BEGIN
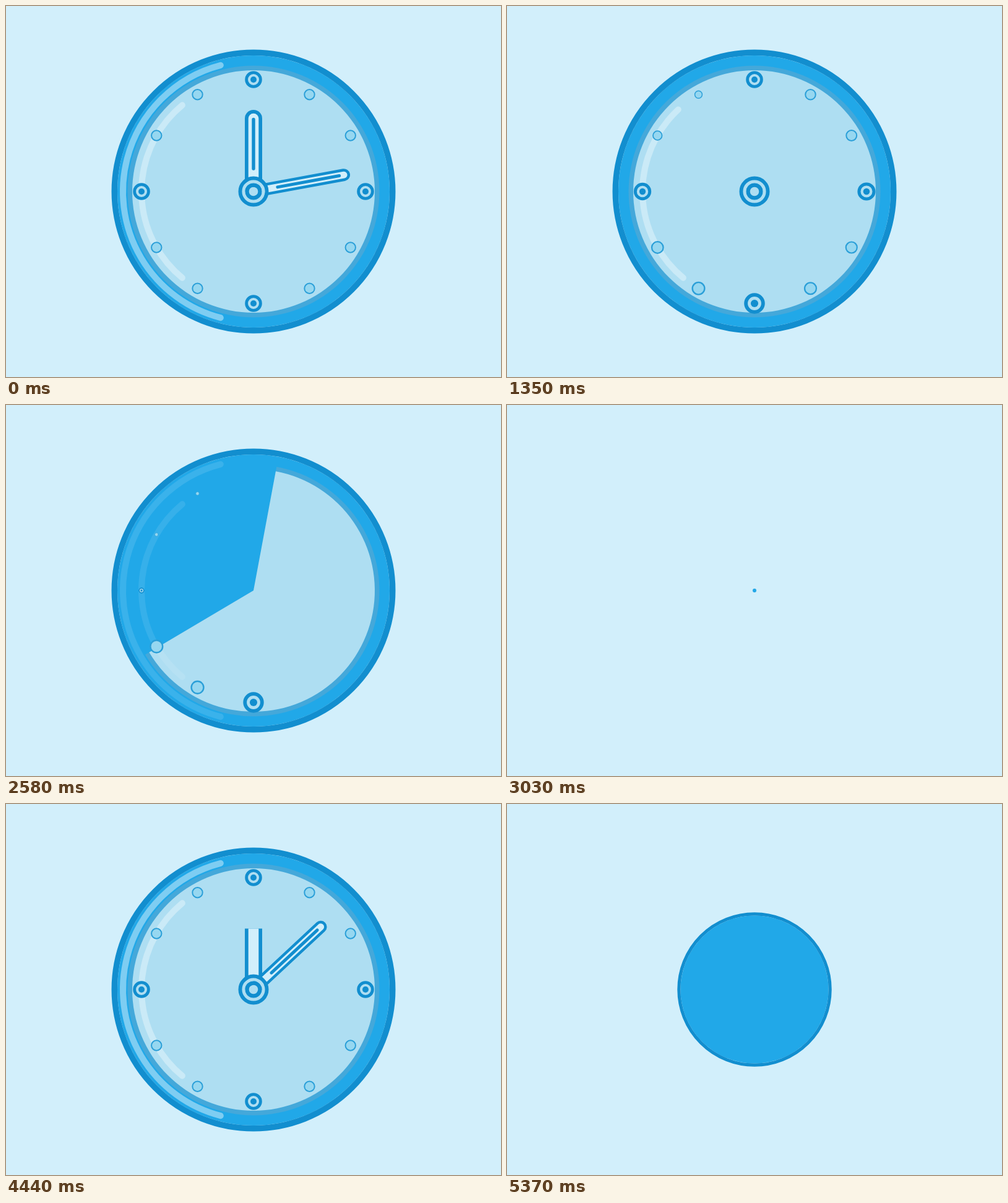
Write an HTML page with a canvas that moves like this. It is 800 by 600 pixels and loops after 5400 ms.

```html
<!DOCTYPE html>
<html lang="en">
<head>
<meta charset="utf-8">
<title>Clock</title>
<style>
  html, body { margin: 0; width: 100%; height: 100%; overflow: hidden; background: #d2effb; }
  canvas { display: block; width: 800px; height: 600px; }
</style>
</head>
<body>
<canvas id="stage" width="800" height="600"></canvas>
<script>
const ctx = document.getElementById('stage').getContext('2d');

const LOOP = 5400, HOLD = 300, CYCLE = 2550, START = 810, REST = 1370;
const BG = '#d2effb', DARK = '#128ecf', BLUE = '#21a8e8', SHADE = '#44a8da',
      FACE = '#aedef2', DOT = '#96d7f0', DOT_EDGE = '#2b9fd8';
const TAU = Math.PI * 2, RAD = Math.PI / 180;

const linear = x => x;
const quadOut = x => 1 - (1 - x) ** 2;
const cubicOut = x => 1 - (1 - x) ** 3;
const sine = x => (1 - Math.cos(Math.PI * x)) / 2;
const cubic = x => x < .5 ? 4 * x ** 3 : 1 - 4 * (1 - x) ** 3;

// Eased progress of u between two times, clamped to 0..1
const seg = (u, from, to, ease = linear) =>
  ease(Math.min(1, Math.max(0, (u - from) / (to - from))));

// Value along [time, value, ease] keys
function track(u, keys) {
  let value = keys[0][1];
  for (let i = 1; i < keys.length; i++) {
    const [time, to, ease] = keys[i];
    value += (to - keys[i - 1][1]) * seg(u, keys[i - 1][0], time, ease);
  }
  return value;
}

function disc(r, color) {
  ctx.beginPath();
  ctx.arc(0, 0, r, 0, TAU);
  ctx.fillStyle = color;
  ctx.fill();
}

function ring(inner, outer, color) {
  ctx.beginPath();
  ctx.arc(0, 0, (inner + outer) / 2, 0, TAU);
  ctx.lineWidth = outer - inner;
  ctx.strokeStyle = color;
  ctx.stroke();
}

// Clock angles: degrees clockwise from twelve
function sector(r, from, to, color) {
  ctx.beginPath();
  if (to - from < 359.9) ctx.moveTo(0, 0);
  ctx.arc(0, 0, r, (from - 90) * RAD, (to - 90) * RAD);
  ctx.closePath();
  ctx.fillStyle = color;
  ctx.fill();
}

function group(draw, { x = 0, y = 0, scale = 1, turn = 0, alpha = 1 }) {
  if (scale <= 0.001 || alpha <= 0) return;
  ctx.save();
  ctx.translate(x, y);
  ctx.rotate(turn * RAD);
  ctx.scale(scale, scale);
  ctx.globalAlpha = alpha;
  draw();
  ctx.restore();
}

function body(u) {
  const scale = track(u, [[60, 1.2], [240, .9, cubic], [360, 1.1, sine], [480, 1, sine],
    [1800, 1], [1890, 1.2, sine], [2260, 0, quadOut]]);
  group(() => {
    disc(220, BLUE);
    ring(220, 229.5, DARK);
    const out = seg(u, 1690, 1870, cubic);
    const from = 29 * out;
    const to = out > 0 ? 360 - 331 * out : 360 * seg(u, 310, 500, sine);
    if (to - from > .1) {
      sector(203.5, from, to, SHADE);
      sector(196, from, to, FACE);
    }
  }, { scale, alpha: seg(u, 66, 366) });
}

// Arc on the left side, drawn upwards from its lower end
function shine(r, half, width, alpha, p) {
  if (p <= 0 || alpha <= 0) return;
  const start = 180 - half;
  ctx.beginPath();
  ctx.arc(0, 0, r, start * RAD, (start + 2 * half * p) * RAD);
  ctx.lineWidth = width;
  ctx.lineCap = 'round';
  ctx.strokeStyle = `rgba(255,255,255,${alpha})`;
  ctx.stroke();
}

function shines(u) {
  const fade = 1 - seg(u, 1640, 1820);
  shine(181, 50.5, 10, .34 * fade, seg(u, 390, 575, quadOut));
  shine(211, 75.4, 10, .42 * fade, seg(u, 552, 740, quadOut));
}

function ticks(u) {
  const leave = [1455, 1530, 1670, 1600];
  for (let k = 0; k < 12; k++) {
    const a = 264 + 16 * k, b = leave[Math.floor(k / 3)];
    const scale = track(u, [[a, 0], [a + 180, 1.22, sine], [a + 280, 1, quadOut],
      [b, 1], [b + 100, 1.21, sine], [b + 210, 0, sine]]);
    group(() => {
      if (k % 3) {
        disc(8, DOT);
        ring(7.2, 9.2, DOT_EDGE);
      } else {
        disc(10, FACE);
        ring(9, 13.8, DARK);
        disc(5, DARK);
      }
    }, { x: 181 * Math.sin(k * 30 * RAD), y: -181 * Math.cos(k * 30 * RAD), scale });
  }
}

function stroke(from, to, width, color) {
  ctx.beginPath();
  ctx.moveTo(0, -from);
  ctx.lineTo(0, -to);
  ctx.lineWidth = width;
  ctx.lineCap = 'round';
  ctx.strokeStyle = color;
  ctx.stroke();
}

function hand({ turn, length, width, edge, core, line, grown, lined }) {
  if (grown <= 0) return;
  group(() => {
    const reach = 18 + (length + width / 2 - 17) * grown;
    ctx.beginPath();
    ctx.rect(-30, -reach, 60, reach);
    ctx.clip();
    stroke(0, length, width, DARK);
    stroke(0, length, width - 2 * edge, BG);
    if (lined > 0) stroke(core[0], core[0] + (core[1] - core[0]) * lined, line, DARK);
  }, { turn });
}

const between = (u, a, b, c, d) => seg(u, a, b, sine) - seg(u, c, d, sine);

function hands(u) {
  hand({
    turn: 0, length: 118, width: 28, edge: 5.7, core: [37, 116.5], line: 5.4,
    grown: between(u, 980, 1140, 1510, 1630), lined: between(u, 1110, 1290, 1450, 1560)
  });
  hand({
    turn: 79.6 * seg(u, 845, 1268, sine),
    length: 148.5, width: 20, edge: 4.5, core: [39.5, 141], line: 5,
    grown: between(u, 690, 860, 1510, 1650), lined: between(u, 800, 960, 1450, 1560)
  });
}

function hub(u) {
  const scale = track(u, [[0, 0], [180, 1, cubicOut], [1600, 1], [1660, 1.15, sine], [1750, 0, sine]]);
  group(() => {
    disc(7.3, FACE);
    ring(7.3, 13.7, DARK);
    ring(13.7, 18.6, FACE);
    ring(18.6, 24.5, DARK);
  }, { scale, alpha: seg(u, 0, 330) });
}

function frame(now) {
  const t = now % LOOP;
  const u = t < HOLD ? REST : (t - START + CYCLE) % CYCLE;
  ctx.setTransform(1, 0, 0, 1, 0, 0);
  ctx.fillStyle = BG;
  ctx.fillRect(0, 0, 800, 600);
  ctx.translate(400, 300);
  for (const part of [body, shines, ticks, hands, hub]) part(u);
}

const begin = performance.now();
function loop() {
  frame(performance.now() - begin);
  requestAnimationFrame(loop);
}
loop();
</script>
</body>
</html>
```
END
Copy out the data verbatim, excluding the pictures.

**RESULT**
Write an HTML page with a canvas that moves like this. It is 800 by 600 pixels and loops after 5400 ms.

```html
<!DOCTYPE html>
<html lang="en">
<head>
<meta charset="utf-8">
<title>Clock</title>
<style>
  html, body { margin: 0; width: 100%; height: 100%; overflow: hidden; background: #d2effb; }
  canvas { display: block; width: 800px; height: 600px; }
</style>
</head>
<body>
<canvas id="stage" width="800" height="600"></canvas>
<script>
const ctx = document.getElementById('stage').getContext('2d');

const LOOP = 5400, HOLD = 300, CYCLE = 2550, START = 810, REST = 1370;
const BG = '#d2effb', DARK = '#128ecf', BLUE = '#21a8e8', SHADE = '#44a8da',
      FACE = '#aedef2', DOT = '#96d7f0', DOT_EDGE = '#2b9fd8';
const TAU = Math.PI * 2, RAD = Math.PI / 180;

const linear = x => x;
const quadOut = x => 1 - (1 - x) ** 2;
const cubicOut = x => 1 - (1 - x) ** 3;
const sine = x => (1 - Math.cos(Math.PI * x)) / 2;
const cubic = x => x < .5 ? 4 * x ** 3 : 1 - 4 * (1 - x) ** 3;

// Eased progress of u between two times, clamped to 0..1
const seg = (u, from, to, ease = linear) =>
  ease(Math.min(1, Math.max(0, (u - from) / (to - from))));

// Value along [time, value, ease] keys
function track(u, keys) {
  let value = keys[0][1];
  for (let i = 1; i < keys.length; i++) {
    const [time, to, ease] = keys[i];
    value += (to - keys[i - 1][1]) * seg(u, keys[i - 1][0], time, ease);
  }
  return value;
}

function disc(r, color) {
  ctx.beginPath();
  ctx.arc(0, 0, r, 0, TAU);
  ctx.fillStyle = color;
  ctx.fill();
}

function ring(inner, outer, color) {
  ctx.beginPath();
  ctx.arc(0, 0, (inner + outer) / 2, 0, TAU);
  ctx.lineWidth = outer - inner;
  ctx.strokeStyle = color;
  ctx.stroke();
}

// Clock angles: degrees clockwise from twelve
function sector(r, from, to, color) {
  ctx.beginPath();
  if (to - from < 359.9) ctx.moveTo(0, 0);
  ctx.arc(0, 0, r, (from - 90) * RAD, (to - 90) * RAD);
  ctx.closePath();
  ctx.fillStyle = color;
  ctx.fill();
}

function group(draw, { x = 0, y = 0, scale = 1, turn = 0, alpha = 1 }) {
  if (scale <= 0.001 || alpha <= 0) return;
  ctx.save();
  ctx.translate(x, y);
  ctx.rotate(turn * RAD);
  ctx.scale(scale, scale);
  ctx.globalAlpha = alpha;
  draw();
  ctx.restore();
}

function body(u) {
  const scale = track(u, [[60, 1.2], [240, .9, cubic], [360, 1.1, sine], [480, 1, sine],
    [1800, 1], [1890, 1.2, sine], [2260, 0, quadOut]]);
  group(() => {
    disc(220, BLUE);
    ring(220, 229.5, DARK);
    const out = seg(u, 1690, 1870, cubic);
    const from = 29 * out;
    const to = out > 0 ? 360 - 331 * out : 360 * seg(u, 310, 500, sine);
    if (to - from > .1) {
      sector(203.5, from, to, SHADE);
      sector(196, from, to, FACE);
    }
  }, { scale, alpha: seg(u, 66, 366) });
}

// Arc on the left side, drawn upwards from its lower end
function shine(r, half, width, alpha, p) {
  if (p <= 0 || alpha <= 0) return;
  const start = 180 - half;
  ctx.beginPath();
  ctx.arc(0, 0, r, start * RAD, (start + 2 * half * p) * RAD);
  ctx.lineWidth = width;
  ctx.lineCap = 'round';
  ctx.strokeStyle = `rgba(255,255,255,${alpha})`;
  ctx.stroke();
}

function shines(u) {
  const fade = 1 - seg(u, 1640, 1820);
  shine(181, 50.5, 10, .34 * fade, seg(u, 390, 575, quadOut));
  shine(211, 75.4, 10, .42 * fade, seg(u, 552, 740, quadOut));
}

function ticks(u) {
  const leave = [1455, 1530, 1670, 1600];
  for (let k = 0; k < 12; k++) {
    const a = 264 + 16 * k, b = leave[Math.floor(k / 3)];
    const scale = track(u, [[a, 0], [a + 180, 1.22, sine], [a + 280, 1, quadOut],
      [b, 1], [b + 100, 1.21, sine], [b + 210, 0, sine]]);
    group(() => {
      if (k % 3) {
        disc(8, DOT);
        ring(7.2, 9.2, DOT_EDGE);
      } else {
        disc(10, FACE);
        ring(9, 13.8, DARK);
        disc(5, DARK);
      }
    }, { x: 181 * Math.sin(k * 30 * RAD), y: -181 * Math.cos(k * 30 * RAD), scale });
  }
}

function stroke(from, to, width, color) {
  ctx.beginPath();
  ctx.moveTo(0, -from);
  ctx.lineTo(0, -to);
  ctx.lineWidth = width;
  ctx.lineCap = 'round';
  ctx.strokeStyle = color;
  ctx.stroke();
}

function hand({ turn, length, width, edge, core, line, grown, lined }) {
  if (grown <= 0) return;
  group(() => {
    const reach = 18 + (length + width / 2 - 17) * grown;
    ctx.beginPath();
    ctx.rect(-30, -reach, 60, reach);
    ctx.clip();
    stroke(0, length, width, DARK);
    stroke(0, length, width - 2 * edge, BG);
    if (lined > 0) stroke(core[0], core[0] + (core[1] - core[0]) * lined, line, DARK);
  }, { turn });
}

const between = (u, a, b, c, d) => seg(u, a, b, sine) - seg(u, c, d, sine);

function hands(u) {
  hand({
    turn: 0, length: 118, width: 28, edge: 5.7, core: [37, 116.5], line: 5.4,
    grown: between(u, 980, 1140, 1510, 1630), lined: between(u, 1110, 1290, 1450, 1560)
  });
  hand({
    turn: 79.6 * seg(u, 845, 1268, sine),
    length: 148.5, width: 20, edge: 4.5, core: [39.5, 141], line: 5,
    grown: between(u, 690, 860, 1510, 1650), lined: between(u, 800, 960, 1450, 1560)
  });
}

function hub(u) {
  const scale = track(u, [[0, 0], [180, 1, cubicOut], [1600, 1], [1660, 1.15, sine], [1750, 0, sine]]);
  group(() => {
    disc(7.3, FACE);
    ring(7.3, 13.7, DARK);
    ring(13.7, 18.6, FACE);
    ring(18.6, 24.5, DARK);
  }, { scale, alpha: seg(u, 0, 330) });
}

function frame(now) {
  const t = now % LOOP;
  const u = t < HOLD ? REST : (t - START + CYCLE) % CYCLE;
  ctx.setTransform(1, 0, 0, 1, 0, 0);
  ctx.fillStyle = BG;
  ctx.fillRect(0, 0, 800, 600);
  ctx.translate(400, 300);
  for (const part of [body, shines, ticks, hands, hub]) part(u);
}

const begin = performance.now();
function loop() {
  frame(performance.now() - begin);
  requestAnimationFrame(loop);
}
loop();
</script>
</body>
</html>
```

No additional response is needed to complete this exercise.